If negotiations are stalled and litigation appears to be the only solution, follow these steps: Re-evaluationRe-evaluate your claim to determine if your demand is realistic. Research and prepare any new facts, explanations, or support. Advise opposition parties of new figures, facts, or other relevant information, and request further discussions based on the new information. New Claim ReviewAsk for a new claim evaluation by an unbiased claim administrator or review team. Be specific about why you want a change. Emphasize your intent to negotiate in good faith. MeetingRequest a senior management meeting between the two parties in dispute. Have senior management meet to exchange viewpoints and to ascertain if any measures could or should be taken in order to settle the dispute without litigation. Senior management should be thoroughly briefed about the issues under discussion, the amounts claimed or counterclaimed, and ...

If negotiations are stalled and litigation appears to be the only solution, follow these steps: Re-evaluationRe-evaluate your claim to determine if your demand is realistic. Research and prepare any new facts, explanations, or support. Advise opposition parties of new figures, facts, or other relevant information, and request further discussions based on the new information. New Claim ReviewAsk for a new claim evaluation by an unbiased claim administrator or review team. Be specific about why you want a change. Emphasize your intent to negotiate in good faith. MeetingRequest a senior management meeting between the two parties in dispute. Have senior management meet to exchange viewpoints and to ascertain if any measures could or should be taken in order to settle the dispute without litigation. Senior management should be thoroughly briefed about the issues under discussion, the amounts claimed or counterclaimed, and ...

Communicating Effectively Few things are as important as the ability to communicate effectively, particularly in construction claim negotiations and litigation. Disputes in the construction arena often involve technical information and damages, especially if indirect damages are incurred, such as productivity losses or delay costs. The party who incurred the damages needs to be able to communicate to the other side why the damages were incurred and the impact certain events had on project costs. Audiences retain visual representations of data with greater accuracy and for a longer period than they do the written or spoken equivalents of the same information. Visual aids, such as graphs, timelines, and tables, are effective with audiences unfamiliar with the project details, who may include upper management, mediators, arbitrators, or jurors. The visual aid needs to bridge the gap between the technical information and basic ...

"I'll see you in court!" Those volatile words are not uncommon when conflicts arise on a construction project.

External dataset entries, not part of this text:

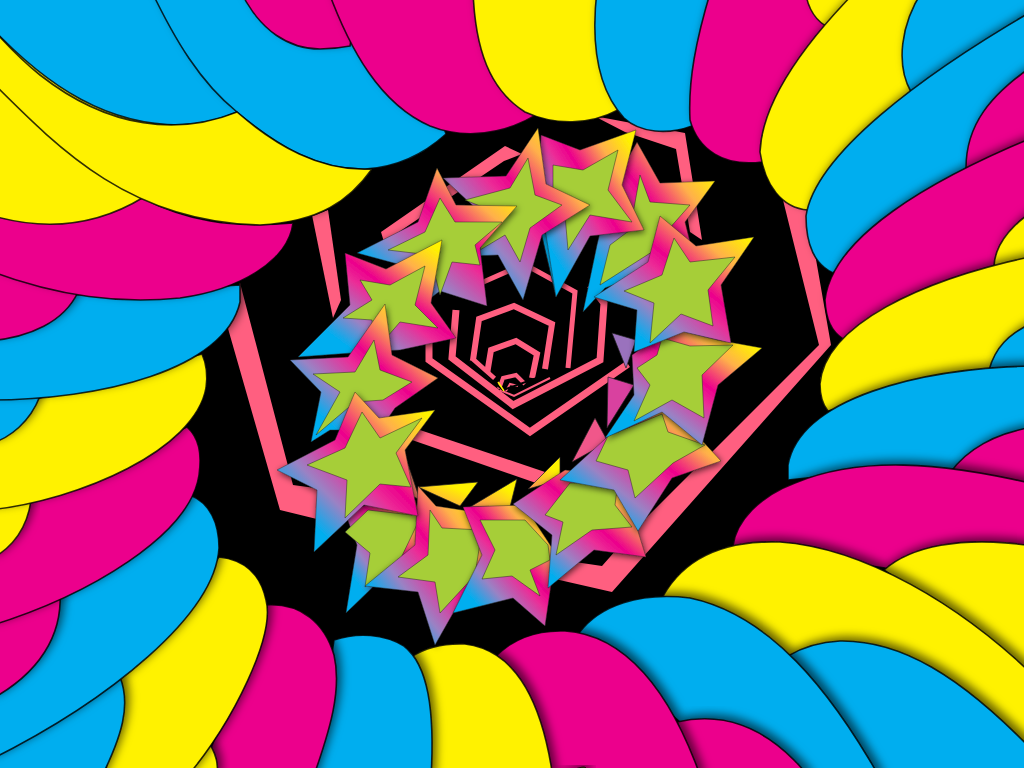
<!DOCTYPE html>
<html lang="en">
<head>
<meta charset="utf-8">
<title>Star tunnel</title>
<style>
:root { --cyan: #00aeef; --magenta: #ec008c; --yellow: #fff200; --green: #a6ce39; --pink: #ff5f80; --ink: #000; }
html, body { margin: 0; height: 100%; overflow: hidden; background: var(--ink); }
svg { display: block; width: 1024px; height: 768px; }
.petals path { stroke: var(--ink); stroke-opacity: .8; stroke-width: 1.6; filter: url(#petal-shadow); }
.c { fill: var(--cyan); }
.m { fill: var(--magenta); }
.y { fill: var(--yellow); }
.band { fill: var(--pink); }
.rings { fill: none; stroke: var(--pink); stroke-width: 7; }
.star { filter: url(#star-shadow); }
.rim { fill: url(#rainbow); stroke: #222; stroke-opacity: .55; stroke-width: .8; }
.face { fill: var(--green); stroke: #222; stroke-opacity: .6; stroke-width: .8; }
</style>
</head>
<body>
<svg viewBox="0 0 1024 768" role="img" aria-label="Ring of stars in a tunnel framed by bright petals">
<defs>
  <linearGradient id="rainbow" x1="1" y1="0" x2="0" y2="1">
    <stop offset=".1" stop-color="#fff200"/>
    <stop offset=".25" stop-color="#ffb04a"/>
    <stop offset=".42" stop-color="#ec008c"/>
    <stop offset=".5" stop-color="#ec2c97"/>
    <stop offset=".66" stop-color="#9a82c4"/>
    <stop offset=".8" stop-color="#00aeef"/>
  </linearGradient>
  <linearGradient id="tip" x1="1" y1="0" x2="0" y2="1">
    <stop offset=".3" stop-color="#fff200"/>
    <stop offset="1" stop-color="#ff8a5c"/>
  </linearGradient>
  <filter id="petal-shadow" x="-20%" y="-20%" width="140%" height="140%">
    <feDropShadow dx="4" dy="-4" stdDeviation="5" flood-color="#000" flood-opacity=".6"/>
  </filter>
  <filter id="star-shadow" x="-20%" y="-20%" width="140%" height="140%">
    <feDropShadow dx="1" dy="2" stdDeviation="3" flood-color="#000" flood-opacity=".65"/>
  </filter>
</defs>

<rect width="1024" height="768"/>

<g id="tunnel">
  <g class="band">
    <polygon points="240,283 293,485 330,490 325,521 280,510 227,325"/>
    <polygon points="783,200 807,208 831,345 612,592 555,579 575,562 602,566 632,532 819,345"/>
    <polygon points="594,116 685,133 702,240 690,232 676,149 625,132"/>
    <polygon points="312,215 328,210 341,300 333,318"/>
    <polygon points="381,232 505,146 522,154 504,161 384,242"/>
    <polygon points="408,426 545,472 536,483 412,440"/>
  </g>
  <g class="rings">
    <path d="M429 330V360L530 432L628 364"/>
    <path d="M456 310L452 358L513 405L600 360L604 303L590 285"/>
    <path d="M472 287L524 264L575 292L568 368" stroke-width="5"/>
    <path d="M494 379L473 360L479 319L514 306L552 324L545 369" stroke-width="6"/>
    <path d="M487 374L491 350L516 341L537 354L532 378" stroke-width="6"/>
    <path d="M499 389L503 378L516 375L525 384" stroke-width="4"/>
    <path d="M500 390L514 396L550 378" stroke-width="2"/>
    <path d="M506 391L510 384L518 386" stroke-width="2"/>
  </g>
  <path d="M470 361L503 390L548 374" fill="none" stroke="#000" stroke-width="2"/>
  <path d="M498 382L504 391" stroke="#fff200" stroke-width="1.5"/>
</g>

<g class="petals">
  <path class="y" d="M-10 80C60 150 130 222 260 225C320 222 350 200 372 170L240 90L-10 20Z"/>
  <path class="c" d="M-10 -10V26C50 90 110 125 180 125C205 124 222 119 237 112L220 -10Z"/>
  <path class="c" d="M151 -10C175 40 200 82 237 112C280 148 320 170 365 169C400 167 425 153 446 134L400 -10Z"/>
  <path class="m" d="M240 -10C260 32 290 49 320 49C332 49 340 48 350 46L360 -10Z"/>
  <path class="m" d="M328 -10C350 50 380 104 430 126C465 140 505 134 536 115L520 -10Z"/>
  <path class="y" d="M473 -10C475 50 490 90 525 112C555 126 590 125 618 110L630 -10Z"/>
  <path class="c" d="M597 -10C590 50 600 92 624 118C640 133 668 135 692 126L730 -10Z"/>
  <path class="m" d="M711 -10C696 40 688 80 690 120C698 150 724 167 762 162L850 -10Z"/>
  <path class="y" d="M805 -10C808 10 816 22 830 28L870 -10Z"/>
  <path class="y" d="M857 -10C800 48 762 104 760 152C765 186 782 208 808 210L935 90L950 -10Z"/>
  <path class="c" d="M923 -10C900 25 896 65 911 92L1034 40V-10Z"/>
  <path class="c" d="M1034 10C920 76 815 155 806 216C806 245 814 264 833 273L975 170L1034 130Z"/>
  <path class="m" d="M1034 65C990 95 966 125 966 168L1034 160Z"/>
  <path class="m" d="M1034 137C930 180 832 237 825 300C826 319 831 331 843 339L998 264L1034 260Z"/>
  <path class="y" d="M1034 210C1008 228 995 246 994 266L1034 270Z"/>
  <path class="y" d="M1034 256C920 280 825 325 820 384C820 397 823 405 828 411L990 370H1034Z"/>
  <path class="c" d="M1034 322C1008 334 995 348 989 370L1034 374Z"/>
  <path class="c" d="M1034 366C920 368 800 398 788 465L788 480L880 470L950 472L1034 500Z"/>
  <path class="m" d="M1034 427C995 433 966 450 950 473L1034 500Z"/>
  <path class="m" d="M1034 484C940 462 860 456 795 483C760 496 736 521 733 546L885 568L1034 570Z"/>
  <path class="y" d="M1034 546C960 535 910 547 884 570L1034 680Z"/>
  <path class="y" d="M1034 676C960 605 865 548 780 542C725 540 685 557 663 596L790 656L1034 768Z"/>
  <path class="c" d="M1034 752C960 675 900 640 840 641C820 642 803 647 788 656L880 778H1034Z"/>
  <path class="c" d="M880 778C830 690 770 615 690 598C640 592 600 605 579 633L680 722L810 778Z"/>
  <path class="m" d="M810 778C770 728 725 711 677 722L700 778Z"/>
  <path class="m" d="M701 778C670 690 625 635 565 631C538 630 514 638 496 656L555 778Z"/>
  <path class="y" d="M551 778C600 760 580 768 588 778Z"/>
  <path class="y" d="M553 778C542 700 515 650 465 644C442 643 425 648 411 657L432 778Z"/>
  <path class="c" d="M431 778C435 710 428 665 404 646C384 634 358 632 334 640L314 778Z"/>
  <path class="m" d="M313 778C330 730 342 690 334 655C325 624 302 602 264 605L200 778Z"/>
  <path class="y" d="M217 778C220 760 212 745 203 736L160 778Z"/>
  <path class="y" d="M186 778C235 720 275 635 266 600C261 576 246 560 219 557L118 678L105 778Z"/>
  <path class="c" d="M101 778C122 736 131 705 120 677L-10 750V778Z"/>
  <path class="c" d="M-10 760C110 700 215 615 219 548C219 523 210 503 190 495L60 590L-10 620Z"/>
  <path class="m" d="M-10 700C40 673 62 635 60 594L-10 615Z"/>
  <path class="m" d="M-10 626C90 595 190 535 199 475C202 453 199 438 187 427L30 500L-10 500Z"/>
  <path class="y" d="M-10 560C12 548 27 530 31 500L-10 503Z"/>
  <path class="y" d="M-10 510C80 500 195 450 206 388C208 374 206 363 202 354L40 398H-10Z"/>
  <path class="c" d="M-10 444C10 438 30 422 40 396L-10 396Z"/>
  <path class="c" d="M-10 400C100 400 225 370 240 302L240 285L75 295L-10 270Z"/>
  <path class="m" d="M-10 341C30 337 64 322 78 292L-10 268Z"/>
  <path class="m" d="M-10 271C60 297 120 304 180 298C238 290 288 262 293 223C230 229 185 220 142 198L-10 215Z"/>
</g>
<g class="petals">
  <path class="y" style="filter:none" d="M-10 215C50 233 100 224 144 197L-10 75Z"/>
  <path class="y" style="filter:none" d="M-10 80C60 150 130 222 260 225C320 222 350 200 372 169C320 172 275 145 237 112C180 135 110 130 40 75C20 59 5 43 -10 26Z"/>
</g>

<g id="hidden-star-tips" stroke="#222" stroke-width=".7">
  <polygon points="612,333 636,340 626,368" fill="#9a72bd"/>
  <polygon points="608,377 634,385 607,428" fill="#d9419f"/>
  <polygon points="595,418 608,442 572,462" fill="#f0578a"/>
  <polygon points="405,455 420,500 400,490" fill="#ff8a6c"/>
  <polygon points="418,487 478,482 460,506" fill="url(#tip)"/>
  <polygon points="470,507 517,479 510,507" fill="url(#tip)"/>
  <polygon points="528,489 560,457 560,480" fill="url(#tip)"/>
  <polygon points="541,232 556,297 575,245" fill="#00aeef"/>
</g>

<g id="star-ring">
  <g class="star">
    <polygon class="rim" points="637,142 660,183 715,181 685,222 692,250 640,275 605,288 583,312 597,245 610,190"/>
    <polygon class="face" points="640,175 650,202 690,205 668,230 655,250 600,285 610,245 630,230"/>
  </g>
  <g class="star">
    <polygon class="rim" points="541,135 580,150 636,130 622,185 644,230 590,236 556,297 546,235 538,180"/>
    <polygon class="face" points="553,165 583,170 618,150 608,190 632,222 590,215 568,250 565,215 553,195"/>
  </g>
  <g class="star">
    <polygon class="rim" points="538,128 546,184 590,205 542,235 523,300 498,255 470,256 483,215 443,178 506,176"/>
    <polygon class="face" points="528,158 535,195 562,205 530,228 520,262 505,235 480,250 490,210 465,200 510,188"/>
  </g>
  <g class="star">
    <polygon class="rim" points="437,168 456,205 517,206 480,248 487,306 440,291 428,300 405,266 357,253 418,222"/>
    <polygon class="face" points="440,198 455,222 502,222 475,245 480,265 452,262 440,295 430,255 388,250 425,232"/>
  </g>
  <g class="star">
    <polygon class="rim" points="345,253 386,269 442,240 431,303 456,338 400,350 365,352 298,357 350,305"/>
    <polygon class="face" points="360,280 390,285 425,266 415,305 438,328 400,322 374,352 372,320 343,318 372,300"/>
  </g>
  <g class="star">
    <polygon class="rim" points="385,304 392,355 438,378 395,408 380,430 330,430 311,442 321,392 290,360 348,357"/>
    <polygon class="face" points="374,340 380,370 412,382 383,400 355,402 316,435 340,392 313,374 355,372"/>
  </g>

  <g class="star">
    <polygon class="rim" points="345,513 385,498 415,500 432,560 415,580 375,585 346,613 357,545"/>
    <polygon class="face" points="345,532 368,510 412,515 424,510 400,560 365,587 370,553"/>
  </g>
  <g class="star">
    <polygon class="rim" points="418,486 436,506 475,512 490,590 456,608 435,645 418,592 365,586 415,545"/>
    <polygon class="face" points="430,510 442,528 482,530 475,575 440,613 435,582 398,577 428,555"/>
  </g>
  <g class="star">
    <polygon class="rim" points="463,507 524,505 560,560 551,585 545,626 513,598 453,613 482,555"/>
    <polygon class="face" points="480,520 525,520 548,545 550,560 530,570 540,596 512,576 482,579 495,550"/>
  </g>
  <g class="star">
    <polygon class="rim" points="513,504 565,470 630,476 632,512 646,557 594,550 548,588 552,535"/>
    <polygon class="face" points="545,515 570,483 618,482 615,505 632,527 592,530 556,555 563,522"/>
  </g>
  <g class="star">
    <polygon class="rim" points="560,480 604,440 640,404 690,400 697,435 721,461 672,478 638,531 614,490"/>
    <polygon class="face" points="596,461 608,436 662,414 668,432 705,445 673,463 635,498 628,470"/>
  </g>
  <g class="star">
    <polygon class="rim" points="670,328 718,340 762,348 718,385 702,445 662,412 605,438 634,395 632,355"/>
    <polygon class="face" points="662,338 690,346 733,345 702,375 704,418 672,400 634,421 650,385 637,368 657,355"/>
  </g>
  <g class="star">
    <polygon class="rim" points="660,216 696,246 754,237 721,285 731,343 684,332 634,352 637,310 594,297 648,262"/>
    <polygon class="face" points="674,238 690,262 735,257 708,290 713,326 681,314 650,343 654,303 624,291 662,275"/>
  </g>
  <g class="star">
    <polygon class="rim" points="355,392 379,418 435,410 405,450 418,516 364,505 314,552 317,490 277,470 335,440"/>
    <polygon class="face" points="362,412 380,438 422,418 396,453 411,487 380,484 345,518 347,480 307,465 345,448"/>
  </g>
</g>
</svg>
</body>
</html>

But nobody really wants to be in court. There is an alternative - mediation. Construction projects require contractual interdependence between many parties and frequently the complexity and nature of those relationships lead to conflict. Construction disputes are usually intricate and when they are not resolved, they commonly escalate to legal action involving arbitration or litigation. By the mid-1980s, it was becoming apparent to many that litigation costs were growing exponentially, and that many disputes that reached the legal arena could have been resolved earlier had the parties communicated their issues to each other clearly in a less combative setting. As with many trends, a few pioneers noted the phenomenon and developed an alternative approach to resolving a dispute-one that could be used ...